There is a natural flow between inside and out in each of the exquisite suites with their organic lines, hues and textures of wood, stone and washed colours and their clever integration of the lovely surrounds – wild sea, unique fauna and flora (coastal fynbos and "owl houses" for the endangered African barns owls).
Paternoster native Deon Brand and German-born Simone Jacke bought the three-kilometre coastal strip adjoining the hotel to prevent a high-density residential project and also pay tribute to the original "strandlopers" – San-derived, shore-dwelling hunters and gatherers.
Suites are enormous, with terrace or courtyard, folding doors, ocean or landscape views, handmade stone baths, outdoor showers, high ceilings and fireplaces. Original artworks, many by Simone's father, display this wild coast in all its hues.
Whales arrive later to this part of the Cape – from August to the end of December – and are best watched from the Paternoster Bay beaches of either Voorstrand or Mosselbank or at nearby Cape Columbine Nature Reserve – you can kayak closer if you dare.
The sea-view suites or the Ocean Lounge provide excellent views of the offshore rock around which the whales congregate. Nearby, St Helena Bay attracts southern rights, humpbacks, Bryde's, orcas, Heaviside and dusky dolphins but is also notorious for mass strandings.
The intensely turquoise saltwater Langebaan lagoon, a bit closer to Cape Town, and part of the West Coast National Park, is a wetland of national importance. It's only six metres at its deepest, open to the sea – only one of three lagoons worldwide not fed by freshwater.
When the Atlantic is thundering against the outer peninsula, the lagoon is velvet smooth. From June to November, whales, particularly southern rights, enter nearby Saldanha Bay and the mouth of the 17-kilometre-long lagoon to calve. And a bonus - peak calving overlaps Langebaan's spring wildflower season.
The lagoon-front "Langebaan by the Sea" is a simple, seaside, two-bedroom cottage. The wind-protected front porch has lovely views of lagoon and island. If you don't see whales, there are boat and kayak trips that allow you to appreciate their beauty and strange humanity.
As one whale lover put it: "Whales are different.

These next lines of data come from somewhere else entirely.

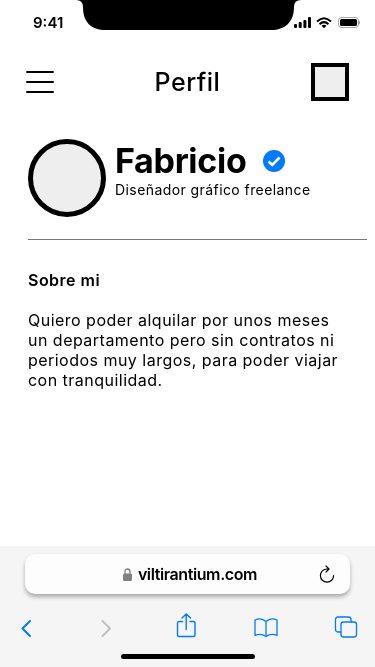
<!DOCTYPE html>
<html lang="es">
<head>
<meta charset="utf-8">
<title>Perfil</title>
<style>
  :root {
    --ink: #000;
    --paper: #fff;
    --placeholder: #eee;
    --bar: #f5f5f5;
    --field: #fdfdfd;
    --rule: #777;
    --blue: #007aff;
    --muted: #bfbfbf;
    --lock: #808080;
  }
  * { box-sizing: border-box; margin: 0; padding: 0; }
  html, body { width: 375px; height: 667px; overflow: hidden; }
  body { background: var(--paper); color: var(--ink); font-family: Inter, Roboto, sans-serif; }
  svg { display: block; }
  a { color: inherit; text-decoration: none; }

  .screen { display: flex; flex-direction: column; width: 375px; height: 667px; overflow: hidden; }

  .status { position: relative; flex: none; display: flex; justify-content: space-between; height: 44px; padding: 14px 15px 0 33px; }
  .notch { position: absolute; left: 76px; top: 0; }
  .time { font-size: 15px; font-weight: 600; line-height: 18px; }
  .indicators { margin-top: 3px; }

  .header { flex: none; display: grid; grid-template-columns: 1fr auto 1fr; align-items: center; height: 76px; padding: 0 26px; }
  .header h1 { font-size: 25px; font-weight: 500; line-height: 30px; letter-spacing: .02em; }
  .thumb { justify-self: end; width: 38px; height: 38px; border: 4px solid var(--ink); background: var(--placeholder); }

  .profile { flex: none; display: flex; gap: 9px; height: 78px; margin: 19px 0 0 28px; }
  .avatar { flex: none; width: 78px; height: 78px; border: 5px solid var(--ink); border-radius: 50%; background: var(--placeholder); }
  .identity { padding-top: 2px; white-space: nowrap; }
  .name { display: flex; align-items: center; gap: 14px; height: 40px; }
  .name h2 { min-width: 134px; font-size: 34px; font-weight: 700; line-height: 40px; letter-spacing: -.3px; }
  .role { font-size: 14px; line-height: 18px; letter-spacing: .03em; }

  .divider { flex: none; height: 1px; margin: 22px 8px 0 28px; border: 0; background: var(--rule); }

  .about { margin: 30px 0 0 28px; font-size: 16px; line-height: 20px; letter-spacing: .03em; white-space: nowrap; }
  .about h3 { margin-bottom: 20px; font-size: 16px; font-weight: 600; }

  .browser { flex: none; height: 121px; margin-top: auto; padding-top: 8px; background: var(--bar); }
  .address-bar { display: grid; grid-template-columns: 1fr auto 1fr; align-items: center; height: 40px; margin: 0 25px; padding: 0 15px; border-radius: 10px; background: var(--field); box-shadow: 0 3px 4px rgba(0, 0, 0, .3); }
  .address { grid-column: 2; display: flex; align-items: center; gap: 6px; padding-left: 5px; font-size: 16px; font-weight: 600; line-height: 20px; letter-spacing: -.4px; }
  .reload { justify-self: end; }
  .toolbar { display: flex; justify-content: space-between; align-items: center; height: 52px; margin-top: 8px; padding: 0 16px 0 13px; color: var(--blue); }
  .toolbar .disabled { color: var(--muted); }
  .home-indicator { width: 134px; height: 5px; margin: 0 auto; border-radius: 3px; background: var(--ink); }
  .line { fill: none; stroke: currentColor; stroke-linecap: round; stroke-linejoin: round; }
</style>
</head>
<body>
<div class="screen">
  <div class="status">
    <svg class="notch" width="225" height="30" aria-hidden="true">
      <path d="M0 0H225Q218 0 218 7C218 22 209 30 195 30H30C15 30 7 22 7 7Q7 0 0 0Z"/>
    </svg>
    <span class="time">9:41</span>
    <svg class="indicators" width="66" height="12" viewBox="0 0 66 12" aria-hidden="true">
      <g>
        <rect y="7" width="3" height="4" rx="1"/>
        <rect x="4.7" y="5" width="3" height="6" rx="1"/>
        <rect x="9.4" y="3" width="3" height="8" rx="1"/>
        <rect x="14" y="0" width="3" height="11" rx="1"/>
      </g>
      <g class="line" stroke-width="2" style="stroke-linecap:butt">
        <path d="M23 4.6Q30 -2 37 4.6"/>
        <path d="M25.5 7.2Q30 3 34.5 7.2"/>
      </g>
      <path d="M27.5 8.7Q30 6.8 32.5 8.7L30 11.2Z"/>
      <rect x="44.5" y=".5" width="20" height="10" rx="3" fill="none" stroke="#000" stroke-opacity=".35"/>
      <rect x="46" y="2" width="17" height="7" rx="1.5"/>
      <path d="M65.3 3.8V7.2" stroke="#000" stroke-opacity=".4"/>
    </svg>
  </div>

  <header class="header">
    <a href="#" aria-label="Menú">
      <svg width="28" height="22" viewBox="0 0 28 22">
        <path class="line" stroke-width="2" d="M1 1H27M1 11H27M1 21H27"/>
      </svg>
    </a>
    <h1>Perfil</h1>
    <div class="thumb"></div>
  </header>

  <main>
    <section class="profile">
      <div class="avatar"></div>
      <div class="identity">
        <div class="name">
          <h2>Fabricio</h2>
          <svg width="22" height="22" viewBox="0 0 22 22" aria-label="Verificado" role="img">
            <circle cx="11" cy="11" r="11" fill="#007aff"/>
            <path d="M5.5 11.5L9.3 15L16.5 7.5" fill="none" stroke="#fff" stroke-width="2.6"/>
          </svg>
        </div>
        <p class="role">Diseñador gráfico freelance</p>
      </div>
    </section>

    <hr class="divider">

    <section class="about">
      <h3>Sobre mi</h3>
      <p>Quiero poder alquilar por unos meses<br>un departamento pero sin contratos ni<br>periodos muy largos, para poder viajar<br>con tranquilidad.</p>
    </section>
  </main>

  <footer class="browser">
    <div class="address-bar">
      <div class="address">
        <svg width="9" height="13" viewBox="0 0 9 13" aria-hidden="true">
          <rect y="5.5" width="9" height="7.5" rx="1.5" fill="#808080"/>
          <path d="M2 6V3.5Q2 1 4.5 1T7 3.5V6" fill="none" stroke="#808080" stroke-width="1.3"/>
        </svg>
        <span>viltirantium.com</span>
      </div>
      <a class="reload" href="#" aria-label="Recargar">
        <svg width="16" height="18" viewBox="0 0 16 18">
          <path class="line" stroke-width="1.2" d="M9.5 4H8A6.6 6.6 0 1 0 14.6 10.5M7 1L10 4L7 7"/>
        </svg>
      </a>
    </div>

    <nav class="toolbar">
      <a href="#" aria-label="Atrás">
        <svg width="26" height="26" viewBox="0 0 26 26"><path class="line" stroke-width="2" d="M17 6L9.5 13.5L17 21"/></svg>
      </a>
      <span class="disabled">
        <svg width="26" height="26" viewBox="0 0 26 26"><path class="line" stroke-width="2" d="M9.5 6L17 13.5L9.5 21"/></svg>
      </span>
      <a href="#" aria-label="Compartir">
        <svg width="26" height="30" viewBox="0 0 26 30"><path class="line" stroke-width="1.4" d="M9.5 8.5H6Q4.500 8.500 4.500 10V22Q4.500 23.500 6 23.500H20.500Q22 23.500 22 22V10Q22 8.500 20.500 8.500H17M13.200 16.500V1M9 5L13.200 1L17.500 5"/></svg>
      </a>
      <a href="#" aria-label="Marcadores">
        <svg width="26" height="26" viewBox="0 0 26 26"><path class="line" stroke-width="1.3" d="M13 6.500Q8 2 2 5V20.500Q8 18 13 21.500Q18 18 24 20.500V5Q18 2 13 6.500V21.500"/></svg>
      </a>
      <a href="#" aria-label="Pestañas">
        <svg width="26" height="26" viewBox="0 0 26 26">
          <g class="line" stroke-width="1.3">
            <rect x="8" y="7" width="15.500" height="15" rx="2.500"/>
            <path d="M8 17H5Q2.500 17 2.500 14.500V4.500Q2.500 2 5 2H15.500Q18 2 18 4.500V7"/>
          </g>
        </svg>
      </a>
    </nav>
    <div class="home-indicator"></div>
  </footer>
</div>
</body>
</html>
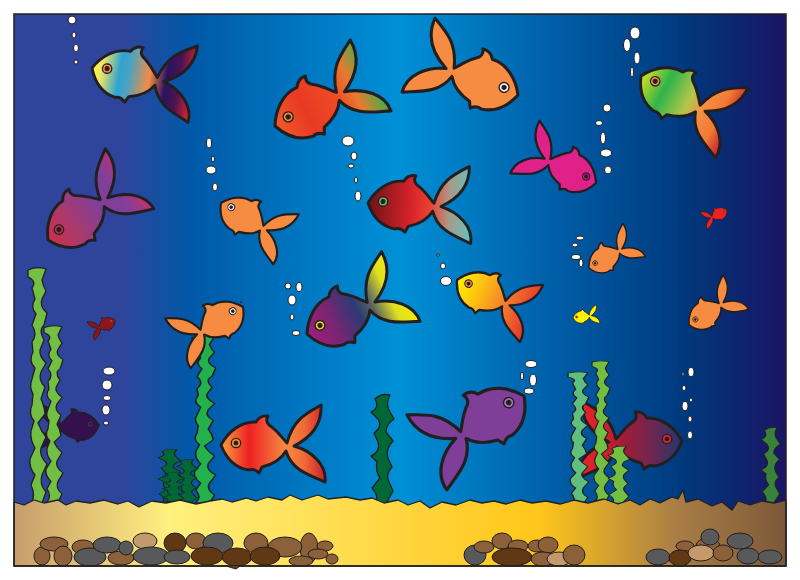
<!DOCTYPE html>
<html lang="en">
<head>
<meta charset="utf-8">
<title>Aquarium</title>
<style>
:root{--ink:#231f20;--orange:#f68b42;--magenta:#e0218a;--violet:#7f3f98;--lime:#72bf44;--green:#22b14c;--forest:#006837;--mint:#5fbf7f;--moss:#39813c;--brown:#8c6039;--umber:#603813;--grey:#58595b;--tan:#c49a6c}
html,body{margin:0;width:800px;height:580px;overflow:hidden;background:#fff}
svg{display:block}
.fish{stroke:var(--ink);stroke-width:2.9;stroke-linejoin:round;color:var(--orange)}
.weed{stroke:var(--ink);stroke-width:1.3;stroke-linejoin:round}
.bubbles{fill:#fff;stroke:var(--ink);stroke-width:1}
.pebbles{stroke:var(--ink);stroke-width:1}
.orange{fill:var(--orange)}
.lime{fill:var(--lime)}.green{fill:var(--green)}.forest{fill:var(--forest)}.mint{fill:var(--mint)}.moss{fill:var(--moss)}
.brown{fill:var(--brown)}.umber{fill:var(--umber)}.grey{fill:var(--grey)}.tan{fill:var(--tan)}
</style>
</head>
<body>
<svg width="800" height="580" viewBox="0 0 800 580" role="img" aria-label="Colourful fish swimming in an aquarium">
<defs>
<linearGradient id="water"><stop offset="0" stop-color="#2f449b"/><stop offset=".14" stop-color="#2f449b"/><stop offset=".23" stop-color="#0059a8"/><stop offset=".5" stop-color="#0090d6"/><stop offset=".7" stop-color="#005ea8"/><stop offset=".87" stop-color="#00387c"/><stop offset="1" stop-color="#1b1464"/></linearGradient>
<linearGradient id="sand"><stop offset="0" stop-color="#c89c6c"/><stop offset=".2" stop-color="#fff07f"/><stop offset=".68" stop-color="#ffc619"/><stop offset=".86" stop-color="#a97d45"/><stop offset="1" stop-color="#7b5839"/></linearGradient>
<linearGradient id="rainbow"><stop offset=".03" stop-color="#fff04a"/><stop offset=".1" stop-color="#e9e56a"/><stop offset=".27" stop-color="#2fa3d0"/><stop offset=".36" stop-color="#4ba3c0"/><stop offset=".56" stop-color="#f68b42"/><stop offset=".72" stop-color="#2a1260"/><stop offset=".84" stop-color="#4a1450"/><stop offset="1" stop-color="#e0262b"/></linearGradient>
<linearGradient id="ember"><stop offset="0" stop-color="#f15a29"/><stop offset=".3" stop-color="#e83a23"/><stop offset=".6" stop-color="#ef4a25"/><stop offset=".78" stop-color="#e87a30"/><stop offset="1" stop-color="#3fae49"/></linearGradient>
<linearGradient id="parrot"><stop offset="0" stop-color="#d9e021"/><stop offset=".26" stop-color="#2fb44a"/><stop offset=".52" stop-color="#b5c64a"/><stop offset=".68" stop-color="#f68b42"/><stop offset=".84" stop-color="#f07a33"/><stop offset="1" stop-color="#c4202d"/></linearGradient>
<linearGradient id="plum"><stop offset="0" stop-color="#c9304a"/><stop offset=".3" stop-color="#a63a70"/><stop offset=".6" stop-color="#7f3f98"/><stop offset=".8" stop-color="#80409a"/><stop offset="1" stop-color="#c2306a"/></linearGradient>
<linearGradient id="ruby"><stop offset="0" stop-color="#6d1216"/><stop offset=".4" stop-color="#d4222a"/><stop offset=".6" stop-color="#ee4130"/><stop offset=".78" stop-color="#a89a88"/><stop offset="1" stop-color="#5fc4c0"/></linearGradient>
<linearGradient id="twilight"><stop offset="0" stop-color="#9e1f7c"/><stop offset=".25" stop-color="#7d2472"/><stop offset=".52" stop-color="#2b3a74"/><stop offset=".66" stop-color="#5a6560"/><stop offset=".84" stop-color="#dfe01f"/><stop offset="1" stop-color="#f2ea10"/></linearGradient>
<linearGradient id="sunset"><stop offset="0" stop-color="#fff200"/><stop offset=".3" stop-color="#fdc010"/><stop offset=".65" stop-color="#f37a30"/><stop offset="1" stop-color="#e5352b"/></linearGradient>
<linearGradient id="flame"><stop offset="0" stop-color="#f9a33a"/><stop offset=".27" stop-color="#ed2024"/><stop offset=".62" stop-color="#f68b42"/><stop offset=".8" stop-color="#ef6a35"/><stop offset="1" stop-color="#c9202b"/></linearGradient>
<linearGradient id="dusk"><stop offset="0" stop-color="#20376e"/><stop offset=".3" stop-color="#73264f"/><stop offset=".55" stop-color="#9c1c38"/><stop offset=".75" stop-color="#d4202c"/><stop offset="1" stop-color="#e8232b"/></linearGradient>
<g id="fish">
<path d="M0 0C7-13 20-24 35-23Q39-30 47-29Q44-24 48-20C57-14 62-6 66-2C72-25 84-31 100-40C101-22 91-8 73 1C91 6 106 20 104 37C89 30 71 26 65 6C61 13 53 19 41 22L38 28Q33 23 28 25C14 23 5 13 0 0Z"/>
<circle cx="15" cy="-2" r="4.7" fill="currentColor" stroke-width="1.3"/>
<circle cx="15" cy="-2" r="2" fill="#231f20" stroke-width="1"/>
</g>
<path id="tall-weed" d="M0 2Q9-2 18 1L14 12Q15 18 18 23L14 31Q11 38 19 45L16 57Q10 62 16 72L12 82Q11 88 18 95L13 104Q10 112 17 119L13 131Q16 137 17 146L10 155Q13 163 18 169L13 180Q11 188 19 196L14 207Q11 216 18 224L14 235H3Q8 227 3 217L7 207Q1 200 2 191L7 180Q2 172 3 163L6 153Q0 146 4 137L5 126Q1 119 4 111L7 100Q0 93 5 84L4 74Q10 66 4 57L8 46Q2 39 7 31L4 20Q9 13 0 9Z"/>
<path id="short-weed" d="M4 5Q10-1 19 1Q14 10 19 18L23 25Q15 30 15 38L22 47Q14 55 17 64L21 73Q14 80 18 88L22 97L15 110H5Q8 101 1 94L9 84Q4 77 6 68L0 62Q10 57 7 48L3 39Q12 33 7 25L0 18Q9 14 4 5Z"/>
</defs>

<rect id="tank" x="14" y="14" width="772" height="552" fill="url(#water)"/>

<g id="fish-behind-weed" class="fish">
<use href="#fish" transform="translate(99 425) scale(-.58 .58) rotate(2)" fill="#35104f" color="#5d2a7a"/>
<use href="#fish" transform="translate(682 441) scale(-1 1)" fill="url(#dusk)" color="#e8232b"/>
</g>

<g id="seaweed" class="weed">
<use href="#tall-weed" class="lime" transform="translate(28 268)"/>
<use href="#tall-weed" class="lime" transform="translate(44 326) scale(1 .75)"/>
<use href="#tall-weed" class="green" transform="translate(192 336) scale(1.25 .71)"/>
<use href="#short-weed" class="forest" transform="translate(158 449) scale(1 .48)"/>
<use href="#short-weed" class="forest" transform="translate(176 459) scale(.95 .4)"/>
<use href="#short-weed" class="forest" transform="translate(162 472) scale(1 .27)"/>
<use href="#short-weed" class="forest" transform="translate(371 394)"/>
<use href="#tall-weed" class="mint" transform="translate(568 372) scale(1.1 .56)"/>
<use href="#tall-weed" class="lime" transform="translate(592 361) scale(.95 .6)"/>
<use href="#short-weed" class="lime" transform="translate(608 446) scale(.95 .52)"/>
<use href="#short-weed" class="moss" transform="translate(761 427) scale(.85 .69)"/>
</g>

<g id="shoal" class="fish">
<use href="#fish" transform="translate(92 68) rotate(10)" fill="url(#rainbow)"/>
<use href="#fish" transform="translate(275 126) rotate(-27) scale(1.06)" fill="url(#ember)"/>
<use href="#fish" transform="translate(518 95) scale(-1.05 1.05) rotate(-21)" class="orange" color="#fff"/>
<use href="#fish" transform="translate(641 76) rotate(28)" fill="url(#parrot)"/>
<use href="#fish" transform="translate(48 240) rotate(-36)" fill="url(#plum)" color="#c9304a"/>
<use href="#fish" transform="translate(221 203) rotate(30) scale(.73)" class="orange" color="#fff"/>
<use href="#fish" transform="translate(368 203) rotate(2)" fill="url(#ruby)" color="#6fae6a"/>
<use href="#fish" transform="translate(596 183) scale(-.78 .78) rotate(-26)" fill="#e0218a" color="#b51a7a"/>
<use href="#fish" transform="translate(727 210) scale(-.25 .25) rotate(25)" fill="#ed2024"/>
<use href="#fish" transform="translate(589 268) rotate(-31) scale(.52)" class="orange"/>
<use href="#fish" transform="translate(307 334) rotate(-26) scale(1.03)" fill="url(#twilight)" color="#f2d21c"/>
<use href="#fish" transform="translate(457 280) rotate(25) scale(.8)" fill="url(#sunset)"/>
<use href="#fish" transform="translate(573 318) rotate(-8) scale(.25)" fill="#fff200"/>
<use href="#fish" transform="translate(689 325) rotate(-34) scale(.56)" class="orange"/>
<use href="#fish" transform="translate(243 307) scale(-.73 .73) rotate(30)" class="orange" color="#fff"/>
<use href="#fish" transform="translate(115 320) scale(-.26 .26) rotate(25)" fill="#8f1519"/>
<use href="#fish" transform="translate(221 445)" fill="url(#flame)"/>
<use href="#fish" transform="translate(524 396) scale(-1.1 1.1) rotate(31)" fill="#7f3f98" color="#a878bb"/>
</g>
<circle cx="241" cy="302" r="1" fill="#231f20"/>

<path id="sea-floor" d="M14 502L24 505L34 500L44 503L58 500L66 505L76 501L90 503L104 500L118 504L128 501L139 507L152 501L166 503L180 500L196 504L210 501L222 499L232 502L246 498L256 501L268 497L282 500L290 495L302 500L318 495L328 499L346 497L360 500L372 498L384 503L398 500L408 505L420 501L430 508L442 502L456 505L470 500L482 503L494 501L506 504L520 500L532 503L546 501L560 504L574 500L588 503L604 499L618 504L630 500L640 505L650 499L660 503L672 497L678 499L683 490L686 502L698 499L712 506L722 502L732 510L738 501L750 505L762 501L774 503L786 500V566H14Z" fill="url(#sand)" stroke="#231f20" stroke-width="1.3" stroke-linejoin="round"/>

<g id="pebbles" class="pebbles">
<ellipse class="brown" cx="42" cy="556" rx="8" ry="9"/>
<ellipse class="brown" cx="54" cy="544" rx="14" ry="7"/>
<ellipse class="brown" cx="63" cy="556" rx="9" ry="10"/>
<ellipse class="brown" cx="83" cy="547" rx="11" ry="7"/>
<ellipse class="grey" cx="90" cy="557" rx="16" ry="9"/>
<ellipse class="grey" cx="107" cy="545" rx="14" ry="8"/>
<ellipse class="brown" cx="121" cy="558" rx="13" ry="7"/>
<ellipse class="grey" cx="126" cy="548" rx="7" ry="7"/>
<ellipse class="tan" cx="145" cy="541" rx="12" ry="8"/>
<ellipse class="grey" cx="151" cy="556" rx="18" ry="9"/>
<ellipse class="umber" cx="175" cy="543" rx="11" ry="10"/>
<ellipse class="brown" cx="196" cy="541" rx="10" ry="8"/>
<ellipse class="grey" cx="177" cy="557" rx="13" ry="7"/>
<ellipse class="grey" cx="218" cy="543" rx="15" ry="10"/>
<ellipse class="umber" cx="207" cy="556" rx="16" ry="9"/>
<ellipse class="umber" cx="237" cy="557" rx="15" ry="9"/>
<ellipse class="brown" cx="256" cy="543" rx="12" ry="10"/>
<ellipse class="brown" cx="309" cy="548" rx="9" ry="15"/>
<ellipse class="brown" cx="285" cy="547" rx="17" ry="10"/>
<ellipse class="umber" cx="265" cy="556" rx="15" ry="9"/>
<ellipse class="brown" cx="301" cy="561" rx="12" ry="5"/>
<ellipse class="brown" cx="325" cy="546" rx="8" ry="5"/>
<ellipse class="brown" cx="318" cy="554" rx="10" ry="5"/>
<ellipse class="brown" cx="332" cy="559" rx="6" ry="5"/>
<ellipse class="grey" cx="475" cy="555" rx="11" ry="10"/>
<ellipse class="brown" cx="484" cy="547" rx="10" ry="6"/>
<ellipse class="brown" cx="502" cy="541" rx="10" ry="8"/>
<ellipse class="brown" cx="518" cy="546" rx="10" ry="6"/>
<ellipse class="brown" cx="537" cy="546" rx="9" ry="6"/>
<ellipse class="brown" cx="548" cy="545" rx="10" ry="8"/>
<ellipse class="umber" cx="512" cy="557" rx="20" ry="9"/>
<ellipse class="brown" cx="543" cy="559" rx="12" ry="7"/>
<ellipse class="tan" cx="559" cy="559" rx="12" ry="7"/>
<ellipse class="brown" cx="574" cy="555" rx="11" ry="10"/>
<ellipse class="grey" cx="658" cy="557" rx="12" ry="8"/>
<ellipse class="brown" cx="685" cy="546" rx="9" ry="5"/>
<ellipse class="umber" cx="680" cy="558" rx="11" ry="8"/>
<ellipse class="brown" cx="708" cy="546" rx="12" ry="8"/>
<ellipse class="grey" cx="710" cy="537" rx="9" ry="8"/>
<ellipse class="tan" cx="701" cy="553" rx="13" ry="8"/>
<ellipse class="brown" cx="723" cy="553" rx="10" ry="8"/>
<ellipse class="grey" cx="740" cy="541" rx="13" ry="8"/>
<ellipse class="grey" cx="748" cy="556" rx="11" ry="8"/>
<ellipse class="grey" cx="770" cy="557" rx="12" ry="7"/>
</g>

<g id="bubbles" class="bubbles">
<ellipse cx="72" cy="20" rx="4" ry="4"/><ellipse cx="74" cy="35" rx="2" ry="3"/><ellipse cx="76" cy="48" rx="2.5" ry="4"/><ellipse cx="76" cy="62" rx="2" ry="2"/>
<ellipse cx="209" cy="143" rx="2.5" ry="5"/><ellipse cx="213" cy="159" rx="1.5" ry="3"/><ellipse cx="211" cy="170" rx="5" ry="4"/><ellipse cx="215" cy="187" rx="2.5" ry="4"/>
<ellipse cx="348" cy="141" rx="6" ry="5"/><ellipse cx="354" cy="156" rx="3" ry="4"/><ellipse cx="351" cy="166" rx="3" ry="2"/><ellipse cx="356" cy="180" rx="1.5" ry="3"/><ellipse cx="358" cy="196" rx="3" ry="5"/>
<ellipse cx="635" cy="33" rx="5" ry="6"/><ellipse cx="627" cy="45" rx="3.5" ry="6.5"/><ellipse cx="637" cy="58" rx="3" ry="6"/><ellipse cx="632" cy="72" rx="1.5" ry="5"/>
<ellipse cx="607" cy="108" rx="4" ry="4"/><ellipse cx="599" cy="123" rx="3.5" ry="2.5"/><ellipse cx="603" cy="138" rx="2.5" ry="6"/><ellipse cx="606" cy="153" rx="5.5" ry="4"/><ellipse cx="608" cy="170" rx="3.5" ry="4"/>
<ellipse cx="580" cy="238" rx="4" ry="2"/><ellipse cx="575" cy="245" rx="3" ry="2"/><ellipse cx="576" cy="257" rx="4.5" ry="2.5"/><ellipse cx="581" cy="263" rx="2" ry="4"/>
<ellipse cx="438" cy="255" rx="1.5" ry="1"/><ellipse cx="443" cy="266" rx="2.5" ry="3"/><ellipse cx="446" cy="281" rx="5.5" ry="4.5"/>
<ellipse cx="288" cy="286" rx="3" ry="3"/><ellipse cx="299" cy="287" rx="3" ry="4.5"/><ellipse cx="292" cy="300" rx="4" ry="5"/><ellipse cx="292" cy="317" rx="2" ry="3"/><ellipse cx="296" cy="333" rx="4" ry="2.5"/>
<ellipse cx="109" cy="371" rx="6" ry="4"/><ellipse cx="107" cy="385" rx="5" ry="5"/><ellipse cx="107" cy="398" rx="4" ry="2.5"/><ellipse cx="106" cy="410" rx="4" ry="5"/><ellipse cx="106" cy="423" rx="2.5" ry="2"/>
<ellipse cx="531" cy="364" rx="6" ry="3.5"/><ellipse cx="522" cy="376" rx="1.5" ry="4"/><ellipse cx="533" cy="380" rx="3.5" ry="6"/><ellipse cx="529" cy="391" rx="5" ry="3"/>
<ellipse cx="691" cy="372" rx="3" ry="4.5"/><ellipse cx="683" cy="374" rx="1" ry="2"/><ellipse cx="684" cy="388" rx="2" ry="2.5"/><ellipse cx="691" cy="400" rx="1.5" ry="2"/><ellipse cx="685" cy="406" rx="3" ry="4.5"/><ellipse cx="690" cy="419" rx="2" ry="3"/><ellipse cx="690" cy="435" rx="2.5" ry="4"/>
</g>

<rect id="frame" x="14" y="14" width="772" height="552" fill="none" stroke="#231f20" stroke-width="1.5"/>
<path d="M226 566L236 569L240 566" fill="#603813" stroke="#231f20"/>
</svg>
</body>
</html>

They live in families, they play in the moonlight, they talk to one another and they care for one another in distress. They are awesome and mysterious. In their cold, wet, and forbidding world they are complete and successful. They deserve to be saved, not as potential meatballs but as a source of encouragement to mankind."
Fly Virgin Australia from Brisbane/Sydney/Melbourne to Perth, then South African Airways to Johannesburg, and Cape Town. See flysaa.com/au
Cape Point Villa and Cottage. $89 a night for two for the villa. See capepointcottage.co.za
The Milestone. From $177, minimum stay four nights. See capestay.co.za/milestone
Birkenhead House. From $588 for two full board, Wi-Fi. See birkenheadhouse.com
Petit Paradis. From $134 for the cottage, with Wi-Fi. See capestay.co.za/llandudnocottage
Strandloper Ocean Boutique Hotel. From $182 for two with breakfast, Wi-Fi. See strandloperocean.com
Langebaan By The Sea. From $124. See langebaanbeachhouse.com
Alison Stewart was a guest of South African Airways, Cape Point Villa and Strandloper, and was assisted by Birkenhead House and Petit Paradis.